— WHAT IS EXPECTED —
In the entries below, find every line with the string "size" and copy it.

— MATERIAL FOR THE TASK —
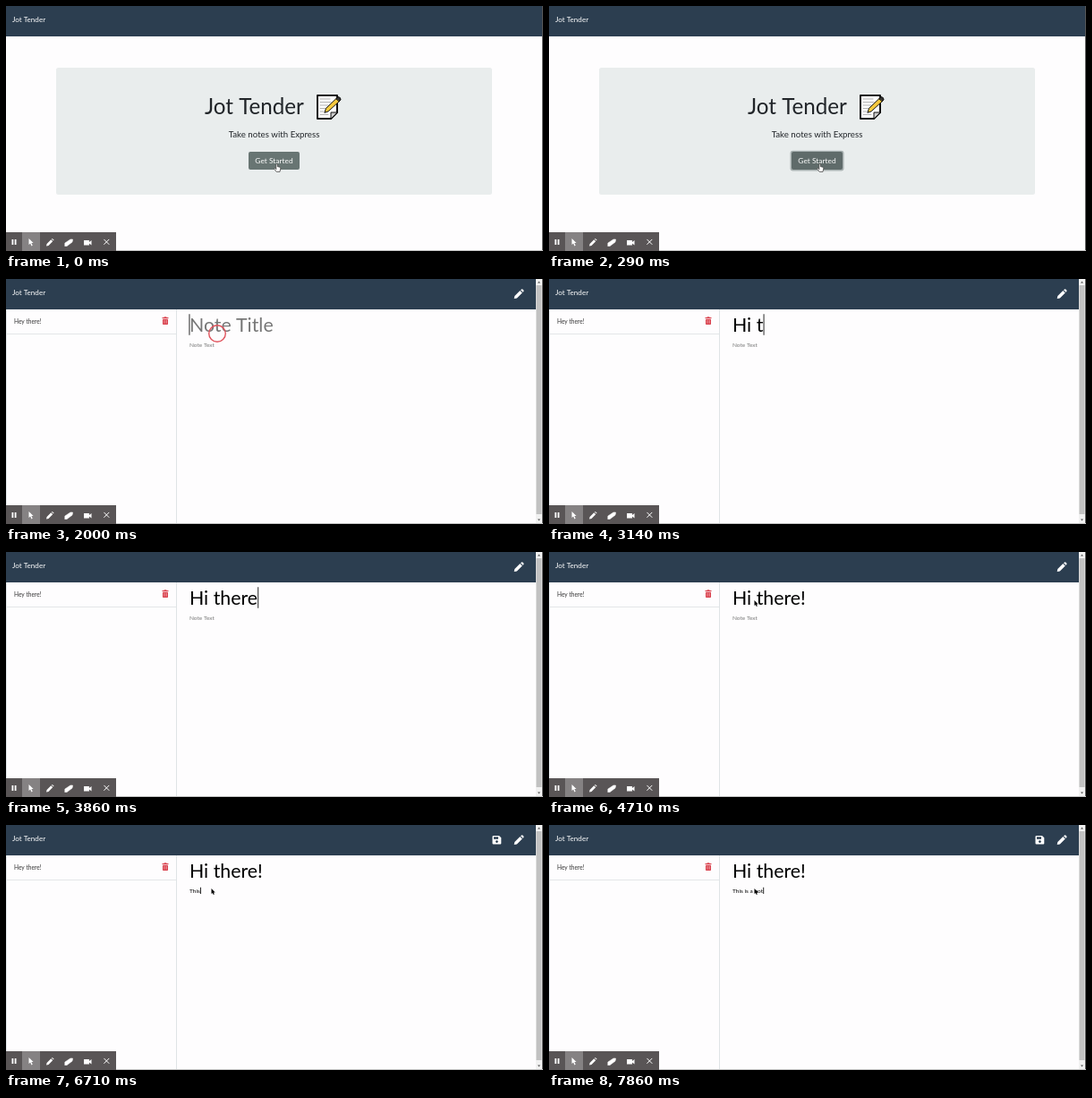
An HTML page with a canvas for the animation above (8000 ms loop, 600 px wide and 274 px high).

```html
<!DOCTYPE html>
<html lang="en">
<head>
<meta charset="utf-8">
<title>Jot Tender</title>
<style>
  html, body { margin: 0; width: 100%; height: 100%; overflow: hidden; background: #fefdfe; }
  canvas { display: block; }
</style>
</head>
<body>
<canvas id="stage" width="600" height="274"></canvas>
<script>
const ctx = document.getElementById('stage').getContext('2d');
const LOOP = 8000, FPS = 7;
const NAVY = '#2c3e50', PAPER = '#fefdfe';
const APP = 'Jot Tender', TITLE = 'Hi there!', BODY = 'This is a not';
const TITLE_KEYS = [18, 19, 20, 22, 23, 24, 25, 26, 28];   // ticks at which a title letter lands

function rect(x, y, w, h, color, radius = 0) {
  ctx.fillStyle = color;
  ctx.beginPath();
  ctx.roundRect(x, y, w, h, radius);
  ctx.fill();
}

function text(str, x, y, size, color, align = 'left') {
  ctx.font = `${size}px Lato, sans-serif`;
  ctx.fillStyle = color;
  ctx.textAlign = align;
  ctx.fillText(str, x, y);
  return ctx.measureText(str).width;
}

// Draws an SVG path with its origin at x, y.
function shape(d, x, y, fill, stroke, width = 1) {
  const path = new Path2D(d);
  ctx.save();
  ctx.translate(x, y);
  ctx.lineJoin = ctx.lineCap = 'round';
  if (fill) { ctx.fillStyle = fill; ctx.fill(path); }
  if (stroke) { ctx.strokeStyle = stroke; ctx.lineWidth = width; ctx.stroke(path); }
  ctx.restore();
}

function hand(x, y, outline) {
  shape('M-1.2 0V-4Q-.4 -5.2 .4 -4V-1.4L3 -.8Q4 -.4 3.8 .8L3 4.4H-.8L-3.4 1.2Q-3.4 .2 -2.4 .4L-1.2 1.4Z',
    x, y, '#fff', outline, .8);
}

function arrow(x, y) {
  shape('M0 0V6L1.3 4.9L2.3 7L3.3 6.5L2.4 4.5H4.2Z', x, y, '#000');
}

function navbar(width) {
  rect(0, 0, width, 34, NAVY);
  text(APP, 7, 18, 8.1, '#fff');
}

function memoIcon() {
  shape('M348 100H370V119L363 126H348Z', 0, 0, '#fff', '#111', 2);
  shape('M363 126V119H370Z', 0, 0, '#ccc', '#111', 1);
  shape('M351 104H362M351 107.5H363M351 111H360M351 114.5H357M351 118H355M351 121.5H360', 0, 0, null, '#aaa', .9);
  shape('M356 119L357.5 114.5L370 102.5L373.5 105.5L360.5 117.5Z', 0, 0, '#f7ca3e', '#111', 1);
  shape('M369 103.5L371 101.5Q374 102 374 104.5L372.5 106.5Z', 0, 0, '#333', '#111', 1);
}

function toolbar() {
  rect(0, 253, 123, 21, '#595556');
  rect(18, 253, 20, 21, '#858283');
  rect(6.5, 261, 1.8, 6, '#fff');
  rect(9.7, 261, 1.8, 6, '#fff');
  shape('M25.5 260V267L27.2 265.6L28.5 268.4L29.7 267.8L28.4 265.1H30.6Z', 0, 0, '#fff');
  shape('M45 268.5L45.6 266L50.3 261.3L52.2 263.2L47.5 267.9ZM51 260.6L51.8 259.9L53.6 261.7L52.9 262.5Z', 0, 0, '#fff');
  shape('M66 265L72 261H74.5L74 264L68 268.5H66Z', 0, 0, '#fff', '#fff', .6);
  shape('M87 262H93V264L95.5 262V267.5L93 265.5V267.5H87Z', 0, 0, '#fff');
  shape('M109.7 261.2L115 266.5M115 261.2L109.7 266.5', 0, 0, null, '#fff', 1);
}

function home(pressed) {
  navbar(599);
  rect(56, 69, 487, 142, '#e9eded', 2.5);
  text(APP, 222, 121, 24.2, '#212529');
  memoIcon();
  text('Take notes with Express', 299.5, 146.6, 9.7, '#212529', 'center');
  if (pressed) rect(269.5, 161.7, 60, 22.8, '#a9b2b2', 3);
  rect(271, 163, 57, 20, pressed ? '#5f6b6a' : '#687573', 2);
  text('Get Started', 299.5, 176, 8.4, '#fff', 'center');
  hand(303, 181, '#444');
}

function scrollbar() {
  rect(592, 0, 7, 273, '#f1f1f1');
  rect(592.5, 7, 6, 256, '#c1c1c1');
  shape('M594 4.5L595.5 2.5L597 4.5Z', 0, 0, '#555');
  shape('M594 268.5L595.5 270.5L597 268.5Z', 0, 0, '#555');
}

function noteList() {
  rect(0, 34, 1, 239, '#e3e7ea');
  rect(190, 34, 1, 239, '#dfe3e6');
  rect(0, 61, 190, 1, '#e3e6e8');
  text('Hey there!', 9, 50.3, 6.6, '#333');
  const red = '#d9414d';
  rect(174.5, 43, 7, 1.1, red);
  rect(176.6, 42.3, 2.8, 1, red);
  rect(175, 44.7, 6, 6.2, red, .7);
  for (const x of [176.4, 177.8, 179.2]) rect(x, 45.8, .5, 4, '#f3b9bd');
}

function headerIcons(canSave) {
  shape('M567.7 22L568.3 19L574.3 13L576.8 15.5L570.8 21.5ZM575 12.3L576 11.4Q576.7 11 577.3 11.6L578.3 12.6Q578.8 13.2 578.3 13.9L577.5 14.8Z',
    0, 0, '#fff');
  if (!canSave) return;
  shape('M544.5 12H551L553.3 14.3V20.5Q553.3 21.5 552.3 21.5H544.5Q543.5 21.5 543.5 20.5V13Q543.5 12 544.5 12Z', 0, 0, '#fff');
  rect(545, 13.3, 5, 2.5, NAVY);
  ctx.beginPath();
  ctx.arc(548.4, 18.6, 1.4, 0, 7);
  ctx.fill();
}

// Text field: shows its placeholder while empty, and a caret when focused.
function field(value, hint, y, size, caret) {
  const width = text(value || hint, 205, y, size, value ? '#000' : '#777');
  if (caret) rect(value ? 205.3 + width : 204.5, y - size * .9, .9, size * 1.1, '#111');
}

function click(x, y) {
  ctx.strokeStyle = '#e0525c';
  ctx.lineWidth = 1.4;
  ctx.beginPath();
  ctx.arc(x, y, 9.3, 0, 7);
  ctx.stroke();
}

function pointer(tick) {
  if (tick < 9) hand(303, 181, '#777');
  else if (tick === 14) click(236, 61);
  else if (tick < 18) arrow(236, 61);
  else if (tick < 30) return;
  else if (tick === 40) click(230, 72);
  else arrow(229.5, 54 + 17 * Math.min(1, Math.max(0, (tick - 33) / 4)));
}

function editor(tick) {
  const titleLength = TITLE_KEYS.filter(key => key <= tick).length;
  const bodyLength = Math.max(0, Math.floor((tick - 43) * 13 / 12));
  const titleCaret = tick >= 14 && tick < 40 && !(tick >= 32 && tick < 35);
  navbar(592);
  headerIcons(bodyLength > 0);
  noteList();
  scrollbar();
  field(TITLE.slice(0, titleLength), 'Note Title', 58.5, 21.3, titleCaret);
  field(BODY.slice(0, bodyLength), 'Note Text', 75.6, 6.5, tick >= 40);
  pointer(tick);
}

function draw() {
  const time = (performance.now() - start) % LOOP;
  const tick = Math.floor((time + 5) * FPS / 1000);
  rect(0, 0, 600, 274, PAPER);
  if (tick < 3) home(tick > 0);
  else editor(tick);
  rect(599, 0, 1, 274, '#555');
  rect(0, 273, 600, 1, '#c4c4c4');
  toolbar();
  requestAnimationFrame(draw);
}

const start = performance.now();
draw();
</script>
</body>
</html>
```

— RESPONSE —
function text(str, x, y, size, color, align = 'left') {
  ctx.font = `${size}px Lato, sans-serif`;
function field(value, hint, y, size, caret) {
  const width = text(value || hint, 205, y, size, value ? '#000' : '#777');
  if (caret) rect(value ? 205.3 + width : 204.5, y - size * .9, .9, size * 1.1, '#111');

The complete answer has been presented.